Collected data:
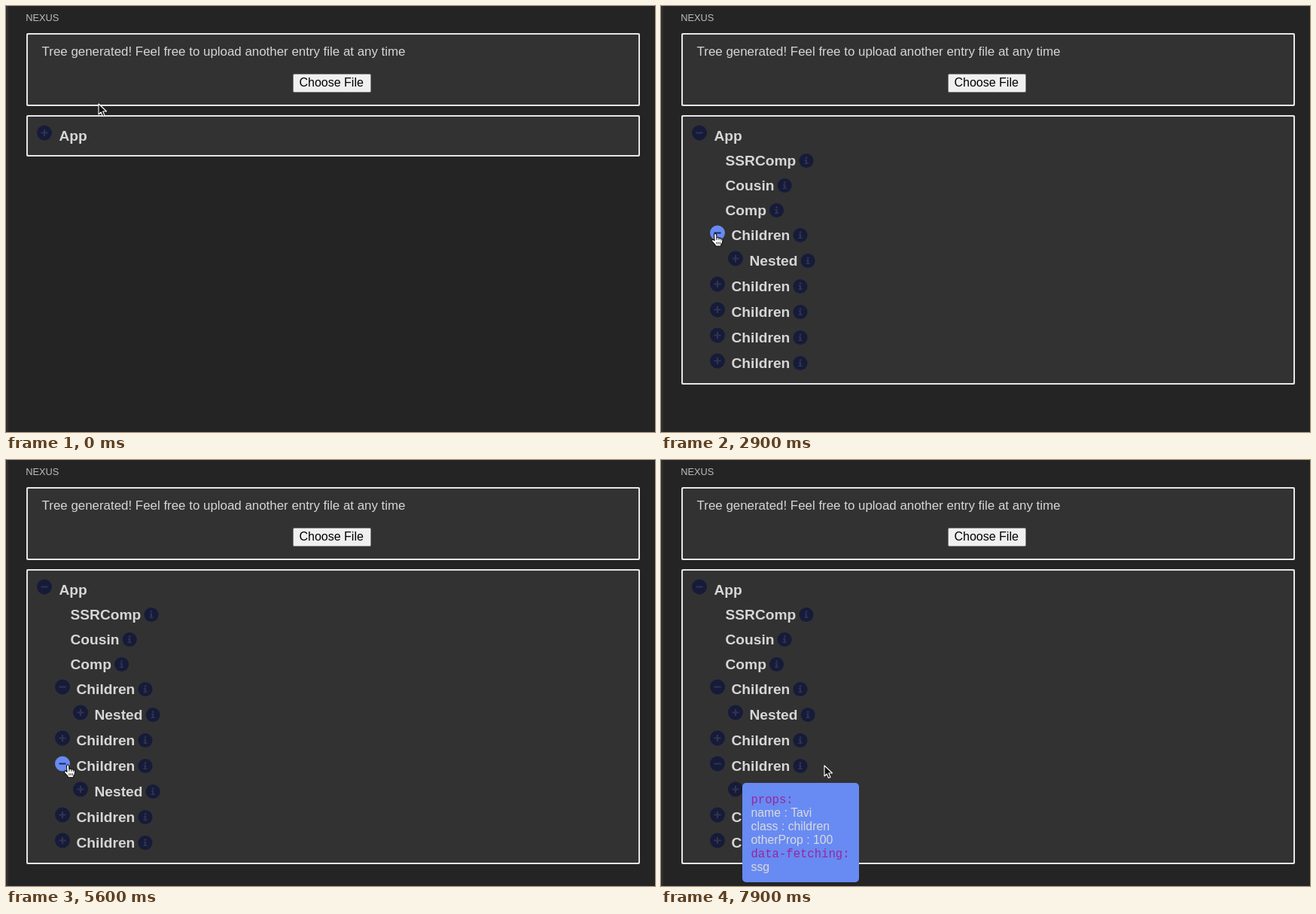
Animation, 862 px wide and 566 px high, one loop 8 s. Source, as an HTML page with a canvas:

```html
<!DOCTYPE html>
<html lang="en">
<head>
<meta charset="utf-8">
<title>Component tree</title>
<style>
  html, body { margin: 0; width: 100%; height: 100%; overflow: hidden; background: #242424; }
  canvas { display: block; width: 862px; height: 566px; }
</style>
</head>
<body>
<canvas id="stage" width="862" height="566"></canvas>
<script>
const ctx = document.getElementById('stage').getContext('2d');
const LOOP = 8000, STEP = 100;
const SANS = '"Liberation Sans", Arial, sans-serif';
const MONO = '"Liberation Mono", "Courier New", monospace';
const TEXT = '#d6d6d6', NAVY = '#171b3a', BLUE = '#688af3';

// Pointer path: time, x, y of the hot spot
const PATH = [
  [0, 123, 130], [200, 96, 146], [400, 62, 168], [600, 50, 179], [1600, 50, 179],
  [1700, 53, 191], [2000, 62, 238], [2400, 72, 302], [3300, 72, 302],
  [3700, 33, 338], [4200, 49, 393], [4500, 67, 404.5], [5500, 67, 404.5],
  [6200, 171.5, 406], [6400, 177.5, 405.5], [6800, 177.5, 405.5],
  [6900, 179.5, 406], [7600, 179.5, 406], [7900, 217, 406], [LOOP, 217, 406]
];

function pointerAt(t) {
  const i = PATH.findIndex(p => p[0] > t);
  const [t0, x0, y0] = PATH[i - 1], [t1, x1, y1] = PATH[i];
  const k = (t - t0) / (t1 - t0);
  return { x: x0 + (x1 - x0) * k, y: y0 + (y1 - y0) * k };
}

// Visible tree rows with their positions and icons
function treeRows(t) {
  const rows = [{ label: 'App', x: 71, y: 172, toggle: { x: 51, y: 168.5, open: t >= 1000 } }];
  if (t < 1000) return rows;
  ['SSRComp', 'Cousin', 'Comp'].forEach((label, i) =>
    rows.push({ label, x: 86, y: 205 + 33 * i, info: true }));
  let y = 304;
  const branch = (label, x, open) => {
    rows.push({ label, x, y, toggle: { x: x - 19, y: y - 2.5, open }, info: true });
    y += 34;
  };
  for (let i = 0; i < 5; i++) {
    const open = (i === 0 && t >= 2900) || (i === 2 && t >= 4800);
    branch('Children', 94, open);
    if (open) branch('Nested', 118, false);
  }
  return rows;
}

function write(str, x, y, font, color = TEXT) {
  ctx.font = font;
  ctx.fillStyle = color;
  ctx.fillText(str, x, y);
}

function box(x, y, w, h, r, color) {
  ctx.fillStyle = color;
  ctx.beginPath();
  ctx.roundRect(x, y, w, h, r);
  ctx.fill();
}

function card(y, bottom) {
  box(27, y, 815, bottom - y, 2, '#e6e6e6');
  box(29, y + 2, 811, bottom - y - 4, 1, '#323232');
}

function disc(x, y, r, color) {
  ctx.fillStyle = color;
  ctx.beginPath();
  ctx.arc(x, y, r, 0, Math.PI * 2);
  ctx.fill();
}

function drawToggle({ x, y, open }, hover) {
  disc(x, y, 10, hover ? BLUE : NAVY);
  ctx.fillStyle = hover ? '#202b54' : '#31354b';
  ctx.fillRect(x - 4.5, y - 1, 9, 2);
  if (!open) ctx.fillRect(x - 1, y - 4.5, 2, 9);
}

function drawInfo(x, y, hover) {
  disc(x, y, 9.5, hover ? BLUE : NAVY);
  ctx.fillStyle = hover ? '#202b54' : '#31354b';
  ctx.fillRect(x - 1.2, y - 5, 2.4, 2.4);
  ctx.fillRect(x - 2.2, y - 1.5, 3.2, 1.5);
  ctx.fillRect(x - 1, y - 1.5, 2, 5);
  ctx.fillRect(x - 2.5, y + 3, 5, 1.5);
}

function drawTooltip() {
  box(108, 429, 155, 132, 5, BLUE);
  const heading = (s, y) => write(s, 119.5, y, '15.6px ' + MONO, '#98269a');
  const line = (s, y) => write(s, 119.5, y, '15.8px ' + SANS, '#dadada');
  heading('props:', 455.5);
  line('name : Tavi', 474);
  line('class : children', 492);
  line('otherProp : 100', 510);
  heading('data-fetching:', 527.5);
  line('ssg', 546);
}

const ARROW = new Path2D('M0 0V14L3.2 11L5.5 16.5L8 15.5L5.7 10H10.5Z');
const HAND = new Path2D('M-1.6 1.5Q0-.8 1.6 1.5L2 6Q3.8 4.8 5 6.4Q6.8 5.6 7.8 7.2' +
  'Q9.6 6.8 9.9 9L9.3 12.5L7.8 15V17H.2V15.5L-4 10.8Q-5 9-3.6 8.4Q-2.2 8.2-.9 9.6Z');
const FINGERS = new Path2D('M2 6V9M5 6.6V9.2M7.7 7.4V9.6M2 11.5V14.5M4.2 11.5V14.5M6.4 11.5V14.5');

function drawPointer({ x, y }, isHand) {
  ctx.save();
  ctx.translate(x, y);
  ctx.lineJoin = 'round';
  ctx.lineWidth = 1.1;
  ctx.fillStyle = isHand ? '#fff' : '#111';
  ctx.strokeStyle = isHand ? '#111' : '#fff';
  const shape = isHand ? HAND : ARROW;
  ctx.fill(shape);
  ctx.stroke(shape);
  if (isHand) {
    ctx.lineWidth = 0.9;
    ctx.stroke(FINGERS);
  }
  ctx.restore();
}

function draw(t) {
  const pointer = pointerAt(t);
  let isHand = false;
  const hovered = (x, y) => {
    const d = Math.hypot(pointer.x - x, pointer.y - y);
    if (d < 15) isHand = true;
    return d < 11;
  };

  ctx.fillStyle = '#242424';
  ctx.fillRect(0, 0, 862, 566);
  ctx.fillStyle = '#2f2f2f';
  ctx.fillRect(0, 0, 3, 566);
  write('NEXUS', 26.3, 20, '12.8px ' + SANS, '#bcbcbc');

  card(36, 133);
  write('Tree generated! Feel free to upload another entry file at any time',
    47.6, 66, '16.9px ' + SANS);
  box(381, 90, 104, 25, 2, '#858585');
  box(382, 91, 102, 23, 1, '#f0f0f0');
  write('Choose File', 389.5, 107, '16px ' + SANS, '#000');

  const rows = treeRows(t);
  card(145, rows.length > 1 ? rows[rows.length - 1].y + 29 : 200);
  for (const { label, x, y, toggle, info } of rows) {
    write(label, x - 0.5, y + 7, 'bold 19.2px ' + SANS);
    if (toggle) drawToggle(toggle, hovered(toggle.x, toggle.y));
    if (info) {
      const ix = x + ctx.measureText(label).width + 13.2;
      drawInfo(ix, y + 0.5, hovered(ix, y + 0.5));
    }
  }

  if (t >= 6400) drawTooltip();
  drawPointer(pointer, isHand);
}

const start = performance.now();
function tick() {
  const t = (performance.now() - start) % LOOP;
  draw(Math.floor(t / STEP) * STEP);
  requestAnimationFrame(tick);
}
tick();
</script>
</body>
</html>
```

_What the exercise asks:_ If a line in the data above includes the string "drawPointer", copy it.

_Answer for this exercise:_
function drawPointer({ x, y }, isHand) {
  drawPointer(pointer, isHand);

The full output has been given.